The government has pledged that the Auditor-General will probe all COVID-19 related spending and revenue losses in bid to uncover any “irregularities”, the International Monetary Fund (IMF) revealed.

The fund, in its newly-released full Article IV report on The Bahamas, said this effort - which will see the Auditor-General complete his investigation of pandemic-related actions taken in the prior 2019-2020 fiscal year by March 2021 - was key to fostering public trust in the government and ensuring value-for-money was obtained for every dollar spent.

“Transparency and accountability of the emergency expenditure measures are key to facilitate verification and audit,” the IMF urged. “The authorities are committed to publishing procurement contracts of COVID-19 related spending with beneficial ownership information on their website in the coming months, and have started collecting the necessary information from the line ministries.

“The auditor-general will audit the fiscal year 2019-2020 COVID-19 related expenses and revenue losses by March 2021. The auditor-general will report on any irregularities and abuse, and can recommend legal proceedings. Such efforts strengthen the public’s confidence in the government and ensure that spending is of high quality.”

Oversight over the government’s COVID-19 spending, and awarding of pandemic-related contracts, became a hotly-contested issue in the House of Assembly on Wednesday after Philip Davis, the opposition leader, accused the prime minister of breaching the emergency powers orders.

The basis for this assertion was that the Government has failed to submit a report to Parliament that details the “expenditures, suppliers for the goods and services procured, and the reasons those suppliers were chosen”.

Mr Davis charged to Dr Hubert Minnis: “Which expenditures and which suppliers are so controversial that he cannot disclose them to the public, as he is so required? Perhaps we shouldn’t be surprised. Every promise ever made to the Bahamian people about accountability is sitting in the dustbin.

“Twice the proclamation of emergency has expired – at the end of June and in November - and neither time did you comply with that requirement. Neither time. You are in breach of the law, sir.
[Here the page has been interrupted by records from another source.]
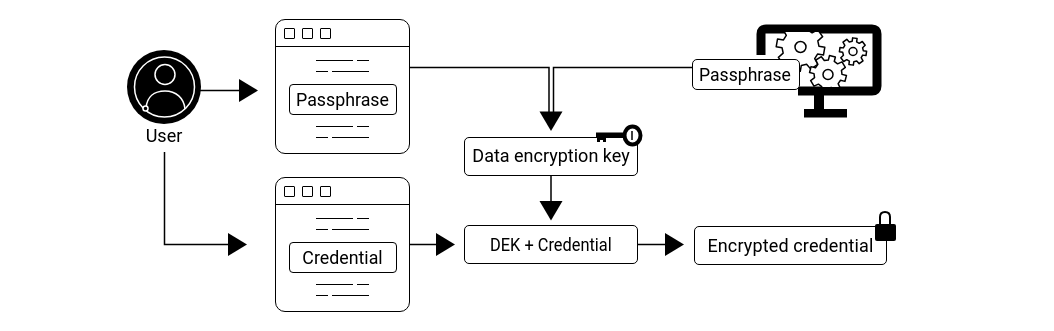
<!DOCTYPE html>
<html lang="en">
<head>
<meta charset="utf-8">
<title>Credential encryption flow</title>
<style>
:root { --ink: #000; --paper: #fff; }
* { box-sizing: border-box; }
html, body { margin: 0; overflow: hidden; background: var(--paper); }
.diagram {
  position: relative; width: 1054px; height: 331px; overflow: hidden;
  background: var(--paper); color: var(--ink);
  font: 18px/20px Roboto, "Noto Sans", sans-serif; white-space: nowrap;
}
.layer { position: absolute; left: 0; top: 0; display: block; }
.node {
  position: absolute; display: flex; align-items: center; justify-content: center;
  border: 1.5px solid var(--ink); border-radius: 5px; background: var(--paper);
}
.node-key { left: 464px; top: 137px; width: 174px; height: 39px; padding-bottom: 2px; }
.node-dek { left: 464px; top: 225px; width: 174px; height: 39px; }
.node-dek span { transform: scaleX(.91); }
.node-encrypted { left: 694px; top: 226px; width: 193px; height: 39px; letter-spacing: .13px; }
.node-server { left: 692px; top: 59px; width: 108px; height: 31px; font-size: 17.6px; padding-right: 2px; }
.user-label { position: absolute; left: 124px; top: 126px; width: 80px; text-align: center; }
.window {
  position: absolute; left: 275px; width: 135px; height: 135px;
  display: flex; flex-direction: column;
  border: 1.5px solid var(--ink); border-radius: 10px; background: var(--paper);
}
.window-passphrase { top: 18.5px; }
.window-credential { top: 176.5px; }
.title-bar { display: flex; gap: 7px; height: 27.5px; padding: 8px 0 0 8px; border-bottom: 1.5px solid var(--ink); }
.title-bar i { width: 11px; height: 11px; border: 1.5px solid var(--ink); border-radius: 1px; }
.content { flex: 1; display: flex; flex-direction: column; align-items: center; padding-top: 12.5px; }
.text-lines { display: grid; gap: 9.5px; width: 53px; }
.text-lines div { display: flex; gap: 4px; height: 1.5px; }
.text-lines i { background: var(--ink); }
.long { flex: 1; }
.short { width: 12px; }
.field {
  display: flex; align-items: center; justify-content: center;
  width: 108px; height: 31px; margin: 12px 0 10.5px;
  border: 1.5px solid var(--ink); border-radius: 4px; font-size: 17.8px;
}
</style>
</head>
<body>
<main class="diagram">
  <svg class="layer" width="1054" height="331" viewBox="0 0 1054 331" aria-hidden="true">
    <g class="connectors" fill="none" stroke="var(--ink)" stroke-width="1.5">
      <path d="M200 90.5H242M164.5 152V244.5H231M409 244.5H439M638 244.5H668"/>
      <path d="M409 67.5H549V113M693 67.5H553.5V113M551 175V204"/>
    </g>
    <g class="arrowheads" fill="var(--ink)">
      <defs>
        <path id="arrow-right" d="M0-11.5 19 0 0 11.5Z"/>
        <path id="arrow-down" d="M-11.5 0H11.5L0 19.5Z"/>
      </defs>
      <use href="#arrow-right" x="239" y="90.5"/>
      <use href="#arrow-right" x="228" y="244.5"/>
      <use href="#arrow-right" x="436" y="244.5"/>
      <use href="#arrow-right" x="665" y="244.5"/>
      <use href="#arrow-down" x="551" y="111.5"/>
      <use href="#arrow-down" x="551" y="201"/>
    </g>
    <g class="user-icon" fill="none" stroke="var(--paper)" stroke-width="1.5">
      <circle cx="164" cy="87" r="37" fill="var(--ink)" stroke="none"/>
      <circle cx="164.5" cy="87" r="30"/>
      <circle cx="165" cy="74.5" r="10"/>
      <path d="M146 108C147 97 154 91 165 91S184 98 185 109"/>
      <circle cx="145.5" cy="108.5" r="2.5" fill="var(--ink)"/>
    </g>
    <g class="server-icon">
      <defs>
        <path id="gear" vector-effect="non-scaling-stroke" d="M18-4 24-4 24 4 18 4 16 9 20 14 14 20 9 16 4 18 4 24-4 24-4 18-9 16-14 20-20 14-16 9-18 4-24 4-24-4-18-4-16-9-20-14-14-20-9-16-4-18-4-24 4-24 4-18 9-16 14-20 20-14 16-9Z"/>
        <clipPath id="screen"><rect x="765" y="32" width="108" height="55"/></clipPath>
      </defs>
      <path d="M761 55V34Q761 29 766 29H872Q877 29 877 34V86Q877 91 872 91H798" fill="none" stroke="var(--ink)" stroke-width="9"/>
      <path d="M814 94H824V109H847V117.5H804V109H814Z" fill="var(--ink)"/>
      <g clip-path="url(#screen)" fill="var(--paper)" stroke="var(--ink)" stroke-width="1.5" stroke-linejoin="round">
        <use href="#gear" transform="translate(800.5 47) rotate(10)"/>
        <circle cx="800.5" cy="47" r="5.5"/>
        <use href="#gear" transform="translate(853 51.5) rotate(8) scale(.56)"/>
        <circle cx="853" cy="51.5" r="4"/>
        <use href="#gear" transform="translate(828 74) rotate(14) scale(.76)"/>
        <circle cx="828" cy="74.5" r="5"/>
      </g>
    </g>
  </svg>

  <div class="user-label">User</div>

  <section class="window window-passphrase">
    <div class="title-bar"><i></i><i></i><i></i></div>
    <div class="content">
      <div class="text-lines"><div><i class="long"></i><i class="short"></i></div><div><i class="short"></i><i class="long"></i></div></div>
      <div class="field">Passphrase</div>
      <div class="text-lines"><div><i class="long"></i><i class="short"></i></div><div><i class="short"></i><i class="long"></i></div></div>
    </div>
  </section>

  <section class="window window-credential">
    <div class="title-bar"><i></i><i></i><i></i></div>
    <div class="content">
      <div class="text-lines"><div><i class="long"></i><i class="short"></i></div><div><i class="short"></i><i class="long"></i></div></div>
      <div class="field">Credential</div>
      <div class="text-lines"><div><i class="long"></i><i class="short"></i></div><div><i class="short"></i><i class="long"></i></div></div>
    </div>
  </section>

  <div class="node node-server">Passphrase</div>
  <div class="node node-key">Data encryption key</div>
  <div class="node node-dek"><span>DEK + Credential</span></div>
  <div class="node node-encrypted">Encrypted credential</div>

  <svg class="layer" width="1054" height="331" viewBox="0 0 1054 331" aria-hidden="true">
    <g class="key-icon">
      <path d="M596 132.5H625V137H606V142H603V140H600V142H597V137H596Z" fill="var(--ink)"/>
      <ellipse cx="632.5" cy="135.5" rx="8" ry="9" fill="var(--paper)" stroke="var(--ink)" stroke-width="4"/>
      <path d="M632 131V140" stroke="var(--ink)" stroke-width="1.5"/>
    </g>
    <g class="lock-icon">
      <path d="M880 225V217Q880 212 885 212T890 217V225" fill="var(--paper)" stroke="var(--ink)" stroke-width="2"/>
      <rect x="875" y="224" width="21" height="17" rx="2" fill="var(--ink)"/>
    </g>
  </svg>
</main>
</body>
</html>
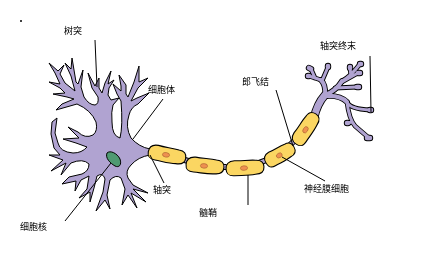
<!DOCTYPE html>
<html lang="zh-CN">
<head>
<meta charset="utf-8">
<title>神经元结构</title>
<style>
:root {
  --paper: #ffffff;
  --ink: #000000;
  --cell: #b0a3d1;
  --nucleus: #4f9a72;
  --myelin: #fbd662;
  --schwann: #ee9150;
}
* { box-sizing: border-box; margin: 0; padding: 0; }
html, body { width: 441px; height: 257px; overflow: hidden; background: var(--paper); }
.diagram { position: relative; width: 441px; height: 257px; overflow: hidden; }
.neuron { position: absolute; inset: 0; display: block; }
.label {
  position: absolute;
  font: 9px/12px "Noto Sans CJK SC", "Noto Sans", sans-serif;
  color: var(--ink);
  white-space: nowrap;
}
.dendrite { left: 64px; top: 25px; }
.soma { left: 148px; top: 84px; }
.axon { left: 153px; top: 184px; }
.sheath { left: 199px; top: 207px; }
.nucleus-label { left: 20px; top: 221px; }
.node-gap { left: 242px; top: 76px; }
.terminal { left: 320px; top: 40px; }
.schwann-label { left: 304px; top: 183px; }
.cell { fill: var(--cell); stroke: var(--ink); stroke-width: 1; stroke-linejoin: round; }
.core { fill: var(--nucleus); stroke: var(--ink); stroke-width: 1; }
.myelin { fill: var(--myelin); stroke: var(--ink); stroke-width: 1.1; }
.schwann { fill: var(--schwann); stroke: #a8622f; stroke-width: .6; }
.branches { fill: none; stroke-linecap: round; stroke-linejoin: round; }
.rim { stroke: var(--ink); }
.flesh { stroke: var(--cell); }
.rim .trunk { stroke-width: 8.6; }
.rim .limb { stroke-width: 5.8; }
.rim .twig { stroke-width: 4.8; }
.rim .knob { stroke-width: 6.4; }
.flesh .trunk { stroke-width: 6.8; }
.flesh .limb { stroke-width: 4; }
.flesh .twig { stroke-width: 3; }
.flesh .knob { stroke-width: 4.6; }
.leaders { stroke: var(--ink); stroke-width: 1; }
</style>
</head>
<body>
<main class="diagram">
  <svg class="neuron" width="441" height="257" viewBox="0 0 441 257" role="img" aria-label="神经元结构图">
    <defs>
      <g id="myelin-segment">
        <path class="myelin" d="M-19 0C-19 -6 -16 -8 -10 -8C-3 -7 4 -8 11 -7C17 -7 19 -4 19 0C19 5 16 7 10 7C3 8 -4 7 -11 7C-17 7 -19 5 -19 0Z"/>
        <ellipse class="schwann" cx="-1" cy="0" rx="3.6" ry="2.3"/>
      </g>
    </defs>

    <g class="axon-terminals">
      <g class="branches rim">
        <path class="trunk" d="M314 118Q317 104 325 95"/>
        <path class="limb" d="M325 95Q326 85 321 80M325 95Q336 91 342 81M326 96Q340 95 347 102"/>
        <path class="twig" d="M321 80L309 76M322 81L328 67M315 78L311 69M342 81Q350 77 360 64M342 82L358 73M335 88L357 87M347 102Q350 109 370 110M347 102Q349 119 355 126L369 138M352 122L347 123M351 76L350 68"/>
        <path class="knob" d="M309 76h-1M328 67v-1M311 69l-2 -1M360 64h1M358 73h2M357 87h2M370 110h1M367 138h3M348 123h-1M350 68v-1"/>
      </g>
      <g class="branches flesh">
        <path class="trunk" d="M314 118Q317 104 325 95"/>
        <path class="limb" d="M325 95Q326 85 321 80M325 95Q336 91 342 81M326 96Q340 95 347 102"/>
        <path class="twig" d="M321 80L309 76M322 81L328 67M315 78L311 69M342 81Q350 77 360 64M342 82L358 73M335 88L357 87M347 102Q350 109 370 110M347 102Q349 119 355 126L369 138M352 122L347 123M351 76L350 68"/>
        <path class="knob" d="M309 76h-1M328 67v-1M311 69l-2 -1M360 64h1M358 73h2M357 87h2M370 110h1M367 138h3M348 123h-1M350 68v-1"/>
      </g>
    </g>

    <g class="axon-core branches">
      <path class="rim" stroke-width="6" d="M147 152L168 155L205 166L245 168L280 155L306 129"/>
      <path class="flesh" stroke-width="4" d="M147 152L168 155L205 166L245 168L280 155L306 129"/>
    </g>

    <path class="cell" d="M150 149Q139 147 131 138Q125 127 129 115Q131 107 138 104L149 93L137 98L131 101L138 88L148 78L139 82L139 66L134 82L128 97L126 94L126 85L119 75L121 86L121 91L113 84L117 94L121 101Q123 126 120 138Q112 136 112 122Q111 112 113 105L119 98L111 100L108 95L109 88L114 80L108 84L111 71L105 83L102 93L99 88L99 78L95 86L88 73L92 88L98 97Q99 104 95 105Q89 105 84 97L81 87L83 70L78 84L76 82L72 58L71 69L65 63L71 76L75 91L65 83L60 74L64 65L58 71L49 63L55 73L60 84L49 82L60 88L65 93L53 94L67 97L74 99L62 104L56 110L77 104Q91 110 96 122Q98 131 93 135Q85 139 78 132L68 127L79 138L63 139L76 143L87 147Q82 153 73 153Q60 152 58 143L55 133L57 118L52 122L51 134L54 148L60 155L49 155L63 160L51 171L66 163L61 175L71 163Q83 158 89 164Q89 171 82 174L69 177L62 184L76 181L75 191L81 180L89 176L87 189L79 198L90 192L90 202L94 188L97 176Q103 172 105 179L103 192L96 211L105 200L110 209L107 195L110 180Q116 174 121 178L125 189L122 205L128 195L137 208L131 193L146 202L133 189L148 193L133 185L128 178Q125 171 131 165Q138 157 150 155Z"/>
    <path class="core" d="M107 153C110 150 117 153 120 159C122 165 119 168 115 166C110 163 105 158 107 153Z"/>

    <g class="myelin-sheath">
      <use href="#myelin-segment" transform="translate(167 155) rotate(10)"/>
      <use href="#myelin-segment" transform="translate(205 166) rotate(5)"/>
      <use href="#myelin-segment" transform="translate(245 168) rotate(-4)"/>
      <use href="#myelin-segment" transform="translate(280 155) rotate(-30) scale(.85 1)"/>
      <use href="#myelin-segment" transform="translate(306 129) rotate(-57) scale(.95 1)"/>
    </g>

    <g class="leaders">
      <line x1="95" y1="40" x2="97" y2="87"/>
      <line x1="163" y1="99" x2="133" y2="139"/>
      <line x1="164" y1="183" x2="150" y2="155"/>
      <line x1="65" y1="221" x2="111" y2="163"/>
      <line x1="248" y1="205" x2="248" y2="175"/>
      <line x1="276" y1="90" x2="293" y2="146"/>
      <line x1="370" y1="56" x2="371" y2="112"/>
      <line x1="325" y1="181" x2="282" y2="157"/>
    </g>
    <circle cx="21" cy="21" r="1" fill="#000"/>
  </svg>

  <span class="label dendrite">树突</span>
  <span class="label soma">细胞体</span>
  <span class="label axon">轴突</span>
  <span class="label sheath">髓鞘</span>
  <span class="label nucleus-label">细胞核</span>
  <span class="label node-gap">郎飞结</span>
  <span class="label terminal">轴突终末</span>
  <span class="label schwann-label">神经膜细胞</span>
</main>
</body>
</html>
Why? What do you not want the Bahamian people to know about how you are operating behind closed doors?”

Away from the politics, the IMF said the Bahamian commercial banking industry could withstand up to a 15 percentage point increase in non-performing loans as a result of the COVID-19 pandemic.

However, the picture was not the same on credit unions. “Some banks (representing about one-quarter of system wide assets) could experience modest capital shortfalls,” the Fund added. “Some of the credit unions, which represent about 3 percent of total banking system assets, are heavily exposed to the tourism sector and may need to be resolved.

“Staff urged the Central Bank to intensify oversight and ensure timely intervention. Once the crisis recedes, the Central Bank should engage with banks to facilitate the effective work-out of non-performing loans so that they do not drag down credit growth.

“Loan moratoria, where considered useful for households and firms to weather liquidity shocks, should be targeted to those borrowers affected by the pandemic and phased out as the pandemic recedes to promote transparency and sound risk management, and prevent moral hazard,” the IMF continued.

“The Central Bank should provide guidance so banks’ estimates of expected credit losses are robust and timely, and ask for regular loan portfolio reviews and risk assessments by banks.”

The IMF said it will “take years” for the deposit insurance protection fund to reach its $125m target, having warned the Central Bank about including credit unions under this safety net before they were fully capitalised.

“The Protection of Depositors (Amendment) Act 2020 enhances the Deposit Insurance Fund’s (DIF) governance, reduces the time within which it must make payouts, and provides access to credit unions,” the Fund’s report said.

“Effective implementation of these reforms will require adequate staffing at the Central Bank and the DIF. While annual DIF premiums doubled to 0.1 percent of insured deposits, it will still take years to reach the 2019 recommended target ratio of 2 percent of insured deposits (about $125m) given that the Fund only contained about $60m in 2020.”


John 3 years, 4 months ago

Corona cases worldwide have plummeted to their lowest levels since August 2020, and continue to plunge. Even cases in parts of the United States have fallen by over 30%, the greatest decline since the pandemic began. And note this is before the vaccines that were already administered become effective or even before the second dose is administered. Is this why there is a mad rush now to vaccinate? Is this why one vaccine manufacturer is claiming their vaccine is 99.3% effective? This entire corona pandemic needs to be investigated to determine who perpetrated this unforgivable atrocity against humanity and their motives.


Sign in to comment